┌────────
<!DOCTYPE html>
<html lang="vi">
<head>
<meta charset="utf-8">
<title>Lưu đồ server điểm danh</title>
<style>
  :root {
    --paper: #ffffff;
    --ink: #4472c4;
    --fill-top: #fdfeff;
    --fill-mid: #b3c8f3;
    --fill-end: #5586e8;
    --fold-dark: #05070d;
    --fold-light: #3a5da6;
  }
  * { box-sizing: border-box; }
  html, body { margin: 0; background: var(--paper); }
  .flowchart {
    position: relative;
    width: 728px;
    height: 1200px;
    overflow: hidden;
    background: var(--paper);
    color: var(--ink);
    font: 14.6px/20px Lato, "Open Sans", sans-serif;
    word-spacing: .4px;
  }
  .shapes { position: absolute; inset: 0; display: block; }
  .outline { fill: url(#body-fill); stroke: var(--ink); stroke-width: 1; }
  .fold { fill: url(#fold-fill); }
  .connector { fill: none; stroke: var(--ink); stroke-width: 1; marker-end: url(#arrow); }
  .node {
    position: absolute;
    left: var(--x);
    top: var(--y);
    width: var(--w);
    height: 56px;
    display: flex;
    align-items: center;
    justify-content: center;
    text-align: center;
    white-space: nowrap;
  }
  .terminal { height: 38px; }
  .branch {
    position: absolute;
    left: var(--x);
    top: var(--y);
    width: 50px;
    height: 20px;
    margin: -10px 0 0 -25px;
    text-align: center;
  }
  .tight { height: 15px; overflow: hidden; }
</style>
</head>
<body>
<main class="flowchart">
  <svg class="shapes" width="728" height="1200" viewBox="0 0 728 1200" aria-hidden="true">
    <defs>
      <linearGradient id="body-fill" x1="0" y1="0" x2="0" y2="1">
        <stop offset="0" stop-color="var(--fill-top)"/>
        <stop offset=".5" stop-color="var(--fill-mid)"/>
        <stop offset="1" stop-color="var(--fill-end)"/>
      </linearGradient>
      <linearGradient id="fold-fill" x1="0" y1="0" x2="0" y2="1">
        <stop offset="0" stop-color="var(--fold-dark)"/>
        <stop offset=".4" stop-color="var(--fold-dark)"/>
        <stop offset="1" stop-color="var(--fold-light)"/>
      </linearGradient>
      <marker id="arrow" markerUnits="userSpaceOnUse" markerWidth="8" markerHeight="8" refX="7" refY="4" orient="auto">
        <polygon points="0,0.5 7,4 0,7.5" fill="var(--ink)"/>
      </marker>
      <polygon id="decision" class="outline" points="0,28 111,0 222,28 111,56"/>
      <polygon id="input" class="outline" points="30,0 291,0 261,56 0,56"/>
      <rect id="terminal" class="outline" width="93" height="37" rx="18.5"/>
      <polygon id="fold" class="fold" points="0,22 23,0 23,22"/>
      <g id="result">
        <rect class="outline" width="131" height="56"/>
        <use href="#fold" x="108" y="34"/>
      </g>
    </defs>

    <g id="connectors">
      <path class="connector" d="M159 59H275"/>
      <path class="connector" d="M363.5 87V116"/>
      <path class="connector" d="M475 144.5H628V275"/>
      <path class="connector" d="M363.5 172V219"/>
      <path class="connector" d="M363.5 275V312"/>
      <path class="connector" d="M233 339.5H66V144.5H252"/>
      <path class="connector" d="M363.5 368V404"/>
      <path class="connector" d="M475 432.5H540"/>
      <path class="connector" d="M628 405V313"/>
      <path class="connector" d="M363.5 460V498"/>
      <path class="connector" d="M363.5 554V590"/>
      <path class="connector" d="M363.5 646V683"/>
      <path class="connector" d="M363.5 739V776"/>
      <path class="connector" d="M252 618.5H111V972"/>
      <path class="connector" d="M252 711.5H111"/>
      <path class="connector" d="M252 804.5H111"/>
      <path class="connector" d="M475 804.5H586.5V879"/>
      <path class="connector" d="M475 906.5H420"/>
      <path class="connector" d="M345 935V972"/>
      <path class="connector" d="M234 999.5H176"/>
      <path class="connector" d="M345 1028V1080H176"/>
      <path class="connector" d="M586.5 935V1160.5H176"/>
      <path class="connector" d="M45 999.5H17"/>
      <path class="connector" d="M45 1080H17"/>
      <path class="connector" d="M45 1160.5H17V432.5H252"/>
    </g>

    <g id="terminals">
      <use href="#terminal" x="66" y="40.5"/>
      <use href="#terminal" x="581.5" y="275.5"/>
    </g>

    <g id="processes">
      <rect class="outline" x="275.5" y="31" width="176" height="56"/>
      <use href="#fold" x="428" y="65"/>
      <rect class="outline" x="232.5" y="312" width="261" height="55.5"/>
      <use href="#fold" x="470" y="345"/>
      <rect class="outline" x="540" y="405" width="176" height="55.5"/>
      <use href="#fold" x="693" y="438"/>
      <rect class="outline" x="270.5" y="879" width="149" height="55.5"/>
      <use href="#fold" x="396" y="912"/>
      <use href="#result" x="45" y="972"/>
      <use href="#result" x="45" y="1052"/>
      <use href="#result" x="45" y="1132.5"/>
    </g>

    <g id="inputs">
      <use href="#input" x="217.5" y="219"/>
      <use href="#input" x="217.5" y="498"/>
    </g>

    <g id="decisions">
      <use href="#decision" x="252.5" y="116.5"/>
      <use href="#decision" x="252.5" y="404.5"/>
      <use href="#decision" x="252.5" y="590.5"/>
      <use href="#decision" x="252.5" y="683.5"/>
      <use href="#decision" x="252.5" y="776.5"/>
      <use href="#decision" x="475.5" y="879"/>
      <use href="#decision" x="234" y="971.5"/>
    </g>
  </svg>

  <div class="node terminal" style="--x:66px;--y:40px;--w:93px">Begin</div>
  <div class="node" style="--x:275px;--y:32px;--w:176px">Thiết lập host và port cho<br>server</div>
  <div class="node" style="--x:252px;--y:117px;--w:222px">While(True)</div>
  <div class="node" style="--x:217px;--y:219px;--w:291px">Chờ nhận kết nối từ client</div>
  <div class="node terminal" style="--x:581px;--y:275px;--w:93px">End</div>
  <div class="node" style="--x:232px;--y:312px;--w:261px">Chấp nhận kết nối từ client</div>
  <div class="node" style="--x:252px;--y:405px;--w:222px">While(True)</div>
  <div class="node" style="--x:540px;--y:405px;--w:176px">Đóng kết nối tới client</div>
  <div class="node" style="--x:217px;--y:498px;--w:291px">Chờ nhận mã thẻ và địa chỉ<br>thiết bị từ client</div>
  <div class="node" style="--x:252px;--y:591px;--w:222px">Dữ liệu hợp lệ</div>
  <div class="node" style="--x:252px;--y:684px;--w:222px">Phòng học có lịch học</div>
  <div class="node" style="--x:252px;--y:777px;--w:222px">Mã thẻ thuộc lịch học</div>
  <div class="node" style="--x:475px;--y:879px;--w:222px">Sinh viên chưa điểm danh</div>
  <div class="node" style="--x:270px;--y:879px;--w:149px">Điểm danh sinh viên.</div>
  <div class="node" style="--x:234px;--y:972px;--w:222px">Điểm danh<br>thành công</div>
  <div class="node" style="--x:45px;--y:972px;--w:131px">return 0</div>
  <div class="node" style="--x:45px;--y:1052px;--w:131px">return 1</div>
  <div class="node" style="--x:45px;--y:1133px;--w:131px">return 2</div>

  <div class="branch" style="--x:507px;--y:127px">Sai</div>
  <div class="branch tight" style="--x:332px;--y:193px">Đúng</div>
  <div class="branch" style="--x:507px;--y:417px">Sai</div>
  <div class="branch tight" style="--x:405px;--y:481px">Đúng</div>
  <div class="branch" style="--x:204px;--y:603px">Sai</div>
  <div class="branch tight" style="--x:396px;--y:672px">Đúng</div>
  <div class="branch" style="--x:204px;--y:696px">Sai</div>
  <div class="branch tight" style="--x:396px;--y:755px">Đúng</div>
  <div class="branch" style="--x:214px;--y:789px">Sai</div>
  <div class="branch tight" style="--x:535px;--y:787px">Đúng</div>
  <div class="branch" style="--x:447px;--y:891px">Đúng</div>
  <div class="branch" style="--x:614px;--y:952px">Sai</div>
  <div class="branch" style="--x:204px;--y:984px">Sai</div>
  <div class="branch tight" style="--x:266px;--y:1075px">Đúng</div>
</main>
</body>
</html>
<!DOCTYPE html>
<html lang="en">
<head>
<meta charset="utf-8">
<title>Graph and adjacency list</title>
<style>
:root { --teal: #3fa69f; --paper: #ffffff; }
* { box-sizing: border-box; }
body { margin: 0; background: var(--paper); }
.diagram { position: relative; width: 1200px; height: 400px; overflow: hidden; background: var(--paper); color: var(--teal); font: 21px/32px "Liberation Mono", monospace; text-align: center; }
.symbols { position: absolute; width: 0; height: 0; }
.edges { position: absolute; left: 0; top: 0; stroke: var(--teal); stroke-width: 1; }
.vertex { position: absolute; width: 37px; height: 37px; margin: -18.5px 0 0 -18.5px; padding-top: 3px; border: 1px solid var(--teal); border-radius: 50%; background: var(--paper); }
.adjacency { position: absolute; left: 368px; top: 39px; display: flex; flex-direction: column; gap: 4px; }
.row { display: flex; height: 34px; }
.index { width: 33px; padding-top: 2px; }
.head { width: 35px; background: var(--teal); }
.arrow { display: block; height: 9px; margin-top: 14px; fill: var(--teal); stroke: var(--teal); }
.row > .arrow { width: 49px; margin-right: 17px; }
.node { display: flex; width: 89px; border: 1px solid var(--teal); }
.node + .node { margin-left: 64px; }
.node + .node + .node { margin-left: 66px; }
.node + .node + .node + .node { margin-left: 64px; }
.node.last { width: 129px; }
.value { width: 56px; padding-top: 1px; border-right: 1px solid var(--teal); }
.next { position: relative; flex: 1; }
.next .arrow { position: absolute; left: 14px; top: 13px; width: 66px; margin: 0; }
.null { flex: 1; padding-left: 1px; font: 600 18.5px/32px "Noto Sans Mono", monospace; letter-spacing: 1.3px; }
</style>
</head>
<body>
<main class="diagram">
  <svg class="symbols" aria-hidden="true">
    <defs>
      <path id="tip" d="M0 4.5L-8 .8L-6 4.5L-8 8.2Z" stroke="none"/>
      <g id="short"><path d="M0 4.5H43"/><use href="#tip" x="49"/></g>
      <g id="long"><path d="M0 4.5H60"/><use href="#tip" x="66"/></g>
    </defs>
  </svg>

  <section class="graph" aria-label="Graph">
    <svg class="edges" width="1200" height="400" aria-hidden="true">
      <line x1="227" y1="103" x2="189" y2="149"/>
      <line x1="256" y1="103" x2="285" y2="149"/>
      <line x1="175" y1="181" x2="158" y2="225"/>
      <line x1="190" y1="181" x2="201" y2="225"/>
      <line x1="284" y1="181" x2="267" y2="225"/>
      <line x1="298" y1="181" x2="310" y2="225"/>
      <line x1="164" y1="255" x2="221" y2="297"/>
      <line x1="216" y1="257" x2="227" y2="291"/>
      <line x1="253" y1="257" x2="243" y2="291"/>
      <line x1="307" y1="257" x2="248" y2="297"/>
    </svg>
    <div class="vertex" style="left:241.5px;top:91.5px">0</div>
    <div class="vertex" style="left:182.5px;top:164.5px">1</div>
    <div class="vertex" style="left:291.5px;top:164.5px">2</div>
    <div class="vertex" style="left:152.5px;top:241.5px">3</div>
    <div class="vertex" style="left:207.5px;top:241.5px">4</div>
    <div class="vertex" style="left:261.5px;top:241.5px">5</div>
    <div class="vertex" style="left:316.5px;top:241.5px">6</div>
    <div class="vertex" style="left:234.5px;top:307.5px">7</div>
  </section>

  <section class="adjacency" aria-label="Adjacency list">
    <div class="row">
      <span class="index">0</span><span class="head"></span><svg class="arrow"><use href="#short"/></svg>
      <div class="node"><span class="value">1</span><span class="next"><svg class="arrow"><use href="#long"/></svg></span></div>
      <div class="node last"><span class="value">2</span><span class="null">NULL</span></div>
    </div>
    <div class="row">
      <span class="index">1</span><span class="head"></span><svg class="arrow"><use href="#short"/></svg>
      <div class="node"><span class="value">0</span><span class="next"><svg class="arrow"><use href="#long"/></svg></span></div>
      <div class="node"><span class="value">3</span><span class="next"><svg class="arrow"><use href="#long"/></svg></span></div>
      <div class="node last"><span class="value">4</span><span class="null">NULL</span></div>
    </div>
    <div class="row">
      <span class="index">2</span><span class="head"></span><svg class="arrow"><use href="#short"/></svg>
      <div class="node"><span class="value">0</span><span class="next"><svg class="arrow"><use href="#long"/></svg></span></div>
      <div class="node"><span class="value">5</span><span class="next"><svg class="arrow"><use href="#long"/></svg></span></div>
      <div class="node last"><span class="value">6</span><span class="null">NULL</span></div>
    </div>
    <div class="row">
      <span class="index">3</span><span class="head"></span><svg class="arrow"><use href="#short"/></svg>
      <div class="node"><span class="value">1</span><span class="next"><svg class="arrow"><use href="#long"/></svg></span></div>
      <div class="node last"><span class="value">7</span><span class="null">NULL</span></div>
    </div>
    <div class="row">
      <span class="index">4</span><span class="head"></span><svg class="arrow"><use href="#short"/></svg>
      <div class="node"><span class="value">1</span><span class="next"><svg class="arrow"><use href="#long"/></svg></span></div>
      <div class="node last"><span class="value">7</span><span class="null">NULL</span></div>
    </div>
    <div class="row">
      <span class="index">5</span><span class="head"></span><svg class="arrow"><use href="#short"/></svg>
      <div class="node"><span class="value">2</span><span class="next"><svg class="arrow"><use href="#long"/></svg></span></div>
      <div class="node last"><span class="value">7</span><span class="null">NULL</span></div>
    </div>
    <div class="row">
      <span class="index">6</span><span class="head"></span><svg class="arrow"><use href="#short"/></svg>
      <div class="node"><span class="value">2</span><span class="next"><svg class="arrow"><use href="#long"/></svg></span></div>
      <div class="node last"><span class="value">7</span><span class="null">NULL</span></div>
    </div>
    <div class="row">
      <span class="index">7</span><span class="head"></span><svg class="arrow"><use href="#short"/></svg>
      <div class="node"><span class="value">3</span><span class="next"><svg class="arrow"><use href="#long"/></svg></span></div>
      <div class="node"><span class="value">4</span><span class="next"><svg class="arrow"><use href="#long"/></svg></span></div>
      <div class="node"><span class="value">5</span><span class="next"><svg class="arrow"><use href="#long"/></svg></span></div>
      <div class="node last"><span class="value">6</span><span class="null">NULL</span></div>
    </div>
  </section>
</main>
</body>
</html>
└────────
◆ HOW TO COMPLETE THIS TASK
Looking at the records above, count the lines where the word "position" appears. State only the number.

◆ TASK RESPONSE
11